§ To do: Could you filter the records below and keep only the lines with the word "fill"?

Listed entries section start

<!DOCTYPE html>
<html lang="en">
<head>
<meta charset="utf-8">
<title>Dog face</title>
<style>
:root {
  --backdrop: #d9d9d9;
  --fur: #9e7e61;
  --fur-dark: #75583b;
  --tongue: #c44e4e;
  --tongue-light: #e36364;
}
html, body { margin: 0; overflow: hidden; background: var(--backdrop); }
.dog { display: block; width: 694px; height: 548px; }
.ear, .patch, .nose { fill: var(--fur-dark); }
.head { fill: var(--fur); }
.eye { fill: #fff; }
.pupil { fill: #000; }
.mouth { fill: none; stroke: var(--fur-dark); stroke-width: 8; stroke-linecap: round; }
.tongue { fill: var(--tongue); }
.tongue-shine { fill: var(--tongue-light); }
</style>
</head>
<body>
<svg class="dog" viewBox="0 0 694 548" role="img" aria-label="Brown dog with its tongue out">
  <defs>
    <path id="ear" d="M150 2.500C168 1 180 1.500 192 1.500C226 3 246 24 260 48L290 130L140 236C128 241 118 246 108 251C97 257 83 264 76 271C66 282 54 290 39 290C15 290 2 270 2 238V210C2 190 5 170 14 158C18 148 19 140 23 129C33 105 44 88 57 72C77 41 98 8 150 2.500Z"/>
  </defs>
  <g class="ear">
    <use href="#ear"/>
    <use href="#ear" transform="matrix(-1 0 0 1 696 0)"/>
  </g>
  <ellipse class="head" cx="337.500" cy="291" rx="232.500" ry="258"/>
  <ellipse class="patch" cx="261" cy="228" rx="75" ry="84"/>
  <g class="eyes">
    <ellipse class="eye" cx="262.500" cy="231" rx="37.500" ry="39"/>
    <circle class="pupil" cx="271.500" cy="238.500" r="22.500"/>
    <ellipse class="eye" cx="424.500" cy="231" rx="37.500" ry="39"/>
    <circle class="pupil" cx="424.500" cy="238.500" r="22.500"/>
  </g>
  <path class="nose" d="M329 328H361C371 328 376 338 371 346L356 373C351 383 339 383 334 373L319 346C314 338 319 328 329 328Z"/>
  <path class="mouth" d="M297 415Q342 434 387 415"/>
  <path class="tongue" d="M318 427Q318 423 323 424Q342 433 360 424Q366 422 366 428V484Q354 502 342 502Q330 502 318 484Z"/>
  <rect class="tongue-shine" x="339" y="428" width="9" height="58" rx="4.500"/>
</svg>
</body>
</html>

Listed entries section end

§ Reply to the task:
.ear, .patch, .nose { fill: var(--fur-dark); }
.head { fill: var(--fur); }
.eye { fill: #fff; }
.pupil { fill: #000; }
.mouth { fill: none; stroke: var(--fur-dark); stroke-width: 8; stroke-linecap: round; }
.tongue { fill: var(--tongue); }
.tongue-shine { fill: var(--tongue-light); }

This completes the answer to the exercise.